His leadership was recognized with his election to chairman of the Edison Electric Institute in 1977, the National Academy of Engineering in 1978, and his nomination by President Reagan and confirmation by the U.S. Senate to serve on the National Science Foundation Board in 1982. He also served on several boards that influenced the development of Philadelphia and its regional economic interests. Along the way, he served as general chairman for the greater Philadelphia United Fund Torch Drive and was presented the Poor Richard Club’s gold medal for his contributions to both industry and civic leadership.
Like his father, Gilk, Bob Gilkeson served as a trustee for the Williamson Free School of Mechanical Trades and the Northern Home for Children in an effort to give back to the community. He also regularly traveled to Ithaca to help advise the Cornell engineering school regarding their development plans. He was active with the Cornell Club of Philadelphia and would often speak to prospective students.
Also, like Gilk, he was a very modest man. He much preferred just getting the job done, and hated the regular trips he was forced to make to Washington D.C. to defend the nuclear industry. When he was forced to modify his home phone to keep the opponents of nuclear power from screaming at him at home at all hours of the night, he often wished he had just been able to be an engineer and devote his career to the nuts and bolts of power generation. At the height of his career he refused to give himself a raise for several years in order to let his attackers know that his motivation for guiding his company into the nuclear age was not to line his pockets. When he was named an executive and given his choice of cars for travel to and from the office, he passed up the black Caddies and Lincolns on the lot and chose instead to be driven in a non-descript gray Rambler American. Gilk, who always drove VW bugs, must have enjoyed that!

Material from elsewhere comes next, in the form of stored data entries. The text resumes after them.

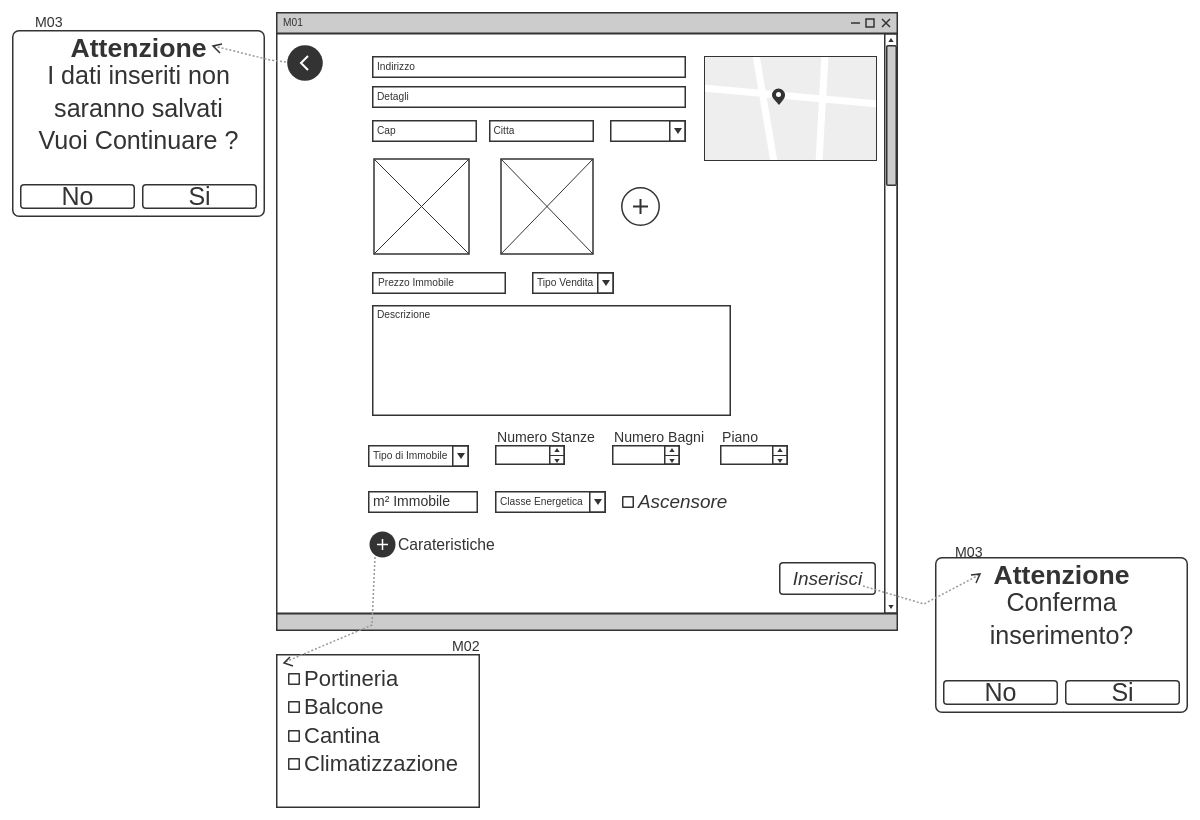
<!DOCTYPE html>
<html lang="it">
<head>
<meta charset="utf-8">
<title>Inserimento immobile – wireframe</title>
<style>
:root {
  --ink: #333;
  --paper: #fff;
  --bar: #ccc;
  --map: #eee;
  --link: #999;
  --line: inset 0 0 0 1.5px var(--ink);
}
* { box-sizing: border-box; margin: 0; padding: 0; }
html, body { width: 1200px; height: 820px; overflow: hidden; }
body {
  position: relative;
  background: var(--paper);
  color: var(--ink);
  font: 10.2px/1 "Liberation Sans", Arial, sans-serif;
  white-space: nowrap;
}
svg { display: block; }
a { color: inherit; text-decoration: none; }
.stroke { fill: none; stroke: var(--ink); stroke-width: 1.5; }

/* Frame labels */
.tag { position: absolute; font-size: 14.2px; line-height: 16px; }
.tag-leave { left: 35px; top: 14px; }
.tag-confirm { left: 955px; top: 544px; }
.tag-features { left: 452px; top: 638px; }

/* Dialogs */
.dialog {
  position: absolute;
  width: 253px;
  padding: 4px 8px 8px;
  display: flex;
  flex-direction: column;
  text-align: center;
  background: var(--paper);
  border-radius: 7px;
  box-shadow: var(--line);
}
.dialog-leave { left: 12px; top: 30px; height: 187px; }
.dialog-confirm { left: 935px; top: 557px; height: 156px; }
.dialog h2 { font-size: 26.6px; line-height: 28px; }
.dialog p { margin-top: -3px; font-size: 25.1px; line-height: 32.5px; }
.choices { display: flex; gap: 7px; margin-top: auto; }
.choices a {
  flex: 1;
  height: 25px;
  font-size: 25px;
  line-height: 25px;
  border-radius: 4px;
  box-shadow: var(--line);
}

/* Main window */
.window {
  position: absolute;
  left: 276px;
  top: 12px;
  width: 622px;
  height: 619px;
  display: flex;
  flex-direction: column;
}
.titlebar, .statusbar { background: var(--bar); box-shadow: var(--line); }
.titlebar {
  height: 22px;
  padding: 0 7px;
  display: flex;
  align-items: center;
  justify-content: space-between;
}
.statusbar { height: 18px; margin-top: -1px; }
.viewport { flex: 1; margin-top: -1px; display: flex; box-shadow: var(--line); }
.content { position: relative; flex: 1; }
.scrollbar {
  width: 14px;
  padding: 5px 0;
  display: flex;
  flex-direction: column;
  align-items: center;
  box-shadow: var(--line);
}
.thumb {
  width: 11px;
  height: 141px;
  margin: 1px 0 auto;
  background: var(--bar);
  border-radius: 2px;
  box-shadow: var(--line);
}
.caret { width: 8px; height: 6px; fill: var(--ink); }
.caret.small { width: 6px; height: 4px; }
.up { transform: rotate(180deg); }
.back { position: absolute; left: 11px; top: 12px; }

/* Form */
.form { display: flex; flex-direction: column; padding: 23px 8px 0 96px; }
.row { display: flex; align-items: center; }
.field { display: flex; align-items: center; height: 22px; padding-left: 5px; box-shadow: var(--line); }
.select { justify-content: space-between; }
.select i {
  width: 17px;
  height: 22px;
  display: grid;
  place-items: center;
  box-shadow: var(--line);
}
.location { display: flex; justify-content: space-between; height: 86px; }
.address { width: 314px; display: flex; flex-direction: column; gap: 8px; }
.town { margin-top: 4px; justify-content: space-between; }
.cap { width: 105px; }
.city { width: 105px; margin-right: 5px; }
.province { width: 76px; }
.map { flex: none; box-shadow: 0 0 0 1px var(--ink); margin: 1px 0 0; }
.photos { height: 97px; margin: 16px 0 0 1px; }
.photos .add { margin-left: 27px; }
.photo + .photo { margin-left: 30px; }
.sale { margin-top: 17px; gap: 26px; }
.price { width: 134px; padding-left: 6px; }
.sale-type { width: 82px; }
.description { width: 359px; height: 111px; margin-top: 11px; padding-top: 5px; align-items: flex-start; }
.rooms { margin: 29px 0 0 -4px; align-items: flex-start; }
.home-type { width: 101px; margin-right: 26px; }
.stepper { position: relative; height: 20px; display: flex; justify-content: flex-end; box-shadow: var(--line); }
.stepper label { position: absolute; left: 2px; bottom: 100%; font-size: 14.1px; line-height: 15px; }
.stepper i { width: 16px; display: grid; grid-template-rows: 1fr 1fr; box-shadow: var(--line); }
.stepper b { display: grid; place-items: center; }
.stepper b + b { border-top: 1px solid var(--ink); }
.n-rooms { width: 70px; margin-right: 47px; }
.n-baths { width: 68px; margin-right: 40px; }
.n-floor { width: 68px; }
.specs { margin: 24px 0 0 -4px; }
.area { width: 110px; margin-right: 17px; padding-bottom: 3px; font-size: 14px; }
.energy { width: 111px; margin-right: 16px; }
.check { display: flex; align-items: center; gap: 4px; }
.check::before { content: ""; width: 12px; height: 12px; border-radius: 1px; box-shadow: var(--line); }
.lift { font-size: 18.9px; font-style: italic; }
.features-link { margin: 18px 0 0 -3px; gap: 2px; font-size: 15.7px; }
.submit {
  align-self: flex-end;
  width: 97px;
  height: 33px;
  margin-top: 4px;
  font-size: 19px;
  font-style: italic;
  line-height: 33px;
  text-align: center;
  border-radius: 4px;
  box-shadow: var(--line);
}

/* Feature list */
.features {
  position: absolute;
  left: 276px;
  top: 654px;
  width: 204px;
  height: 154px;
  padding: 11px 0 0 12px;
  list-style: none;
  font-size: 22px;
  line-height: 28.3px;
  box-shadow: var(--line);
}
.connectors { position: absolute; left: 0; top: 0; pointer-events: none; }
.dotted { fill: none; stroke: var(--link); stroke-width: 1.5; stroke-dasharray: 2 2; }
</style>
</head>
<body>
<svg width="0" height="0" style="position:absolute" aria-hidden="true">
  <defs><symbol id="caret" viewBox="0 0 8 6"><polygon points="0,0 8,0 4,6"/></symbol></defs>
</svg>

<span class="tag tag-leave">M03</span>
<section class="dialog dialog-leave">
  <h2>Attenzione</h2>
  <p>I dati inseriti non<br>saranno salvati<br>Vuoi Continuare ?</p>
  <div class="choices"><a href="#">No</a><a href="#">Si</a></div>
</section>

<main class="window">
  <header class="titlebar">
    <span>M01</span>
    <svg class="stroke" width="42" height="12" aria-hidden="true">
      <path d="M2 6H11M33 2L41 10M41 2L33 10"/>
      <rect x="17" y="2" width="8" height="8"/>
    </svg>
  </header>
  <div class="viewport">
    <div class="content">
      <a class="back" href="#" aria-label="Indietro">
        <svg width="36" height="36"><circle cx="18" cy="18" r="17.8" fill="var(--ink)"/><path d="M21 11L14 18L21 25" fill="none" stroke="#fff" stroke-width="2"/></svg>
      </a>
      <div class="form">
        <div class="location">
          <div class="address">
            <div class="field">Indirizzo</div>
            <div class="field">Detagli</div>
            <div class="row town">
              <div class="field cap">Cap</div>
              <div class="field city">Citta</div>
              <div class="field select province"><span></span><i><svg class="caret"><use href="#caret"/></svg></i></div>
            </div>
          </div>
          <svg class="map" width="171" height="103" role="img" aria-label="Mappa con segnaposto">
            <rect width="171" height="103" fill="var(--map)"/>
            <path d="M-2 31L173 47M51 -2L69 105M120 -2L114 105" fill="none" stroke="#fff" stroke-width="7"/>
            <path d="M74 48C70 43 67 41 67 38A6.5 6.5 0 0 1 80 38C80 41 78 43 74 48Z" fill="var(--ink)"/>
            <circle cx="73.5" cy="37.5" r="2.5" fill="#fff"/>
          </svg>
        </div>

        <div class="row photos">
          <svg class="photo stroke" width="97" height="97" role="img" aria-label="Foto immobile"><rect x="1" y="1" width="95" height="95"/><path d="M1 1L96 96M96 1L1 96" stroke-width="1"/></svg>
          <svg class="photo stroke" width="94" height="97" role="img" aria-label="Foto immobile"><rect x="1" y="1" width="92" height="95"/><path d="M1 1L93 96M93 1L1 96" stroke-width="1"/></svg>
          <svg class="add stroke" width="39" height="39" role="img" aria-label="Aggiungi foto"><circle cx="19.5" cy="19.5" r="18.7"/><path d="M12 19.5H27M19.5 12V27" stroke-width="2"/></svg>
        </div>

        <div class="row sale">
          <div class="field price">Prezzo Immobile</div>
          <div class="field select sale-type">Tipo Vendita<i><svg class="caret"><use href="#caret"/></svg></i></div>
        </div>

        <div class="field description">Descrizione</div>

        <div class="row rooms">
          <div class="field select home-type">Tipo di Immobile<i><svg class="caret"><use href="#caret"/></svg></i></div>
          <div class="stepper n-rooms"><label>Numero Stanze</label><i><b><svg class="caret small up"><use href="#caret"/></svg></b><b><svg class="caret small"><use href="#caret"/></svg></b></i></div>
          <div class="stepper n-baths"><label>Numero Bagni</label><i><b><svg class="caret small up"><use href="#caret"/></svg></b><b><svg class="caret small"><use href="#caret"/></svg></b></i></div>
          <div class="stepper n-floor"><label>Piano</label><i><b><svg class="caret small up"><use href="#caret"/></svg></b><b><svg class="caret small"><use href="#caret"/></svg></b></i></div>
        </div>

        <div class="row specs">
          <div class="field area">m² Immobile</div>
          <div class="field select energy">Classe Energetica<i><svg class="caret"><use href="#caret"/></svg></i></div>
          <div class="check lift">Ascensore</div>
        </div>

        <a class="row features-link" href="#">
          <svg width="27" height="27" aria-hidden="true"><circle cx="13.5" cy="13.5" r="13" fill="var(--ink)"/><path d="M8 13.5H19M13.5 8V19" stroke="#fff" stroke-width="1.5"/></svg>
          Carateristiche
        </a>

        <a class="submit" href="#">Inserisci</a>
      </div>
    </div>
    <div class="scrollbar">
      <svg class="caret small up"><use href="#caret"/></svg>
      <div class="thumb" style="margin-top:3px"></div>
      <svg class="caret small"><use href="#caret"/></svg>
    </div>
  </div>
  <footer class="statusbar"></footer>
</main>

<span class="tag tag-features">M02</span>
<ul class="features">
  <li class="check">Portineria</li>
  <li class="check">Balcone</li>
  <li class="check">Cantina</li>
  <li class="check">Climatizzazione</li>
</ul>

<span class="tag tag-confirm">M03</span>
<section class="dialog dialog-confirm">
  <h2>Attenzione</h2>
  <p>Conferma<br>inserimento?</p>
  <div class="choices"><a href="#">No</a><a href="#">Si</a></div>
</section>

<svg class="connectors" width="1200" height="820" aria-hidden="true">
  <g class="dotted">
    <polyline points="286,62 270,60 214,46"/>
    <polyline points="375,557 372,625 285,662"/>
    <polyline points="863,586 924,604 979,575"/>
  </g>
  <g class="stroke">
    <polyline points="222,44 213,46 220,53"/>
    <polyline points="290,657 284,663 293,666"/>
    <polyline points="971,575 980,574 976,583"/>
  </g>
</svg>
</body>
</html>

Bob remarked at one time that the reason he pursued a management track rather than just sticking to engineering, his true love, was that he just hated working for people who knew less about what was going on than he did, and the best way to deal with this was to become their boss. He was his own man, and delighted in not simply following the latest management fads. Despite advice to have his secretary screen all his calls to save him time, he insisted on answering his office phone personally even when he was the CEO.
Bob absolutely hated dealing with employees who hadn’t done their homework. When PECO became computerized in the 1980’s, an Information Systems manager insisted there was no way he could format a computer report in the way Bob wanted to see it. Rather than spend a lot of time arguing, Bob simply bought a prototype Sinclair computer and produced a report formatted the way he had requested it and called the man back into his office. Along the way he took the machine apart to see how it had been built and constructed a new one from parts he found at Radio Shack. And the software program he used? Well, it was fortran – self taught, of course.
He hated not knowing what was going on, and grew increasingly upset when the early I. S. Managers, in particular, wanted large budgets but couldn’t explain to him in detail how all the money was to be spent. He suggested that the I.S. department put together classes to educate the employees and managers about the capabilities of the machines, and of course, was the first to sign up and attend, even though he was the top executive.
As his sons Dick, Tom, and Dave were considering college and fraternity choices, their dad made their decisions fairly simple. He would say, “You can go to any school you want, and pledge any fraternity you want, but I’ll pay the bills at Cornell and SAE.” None of the boys ever tried to find out if he was serious.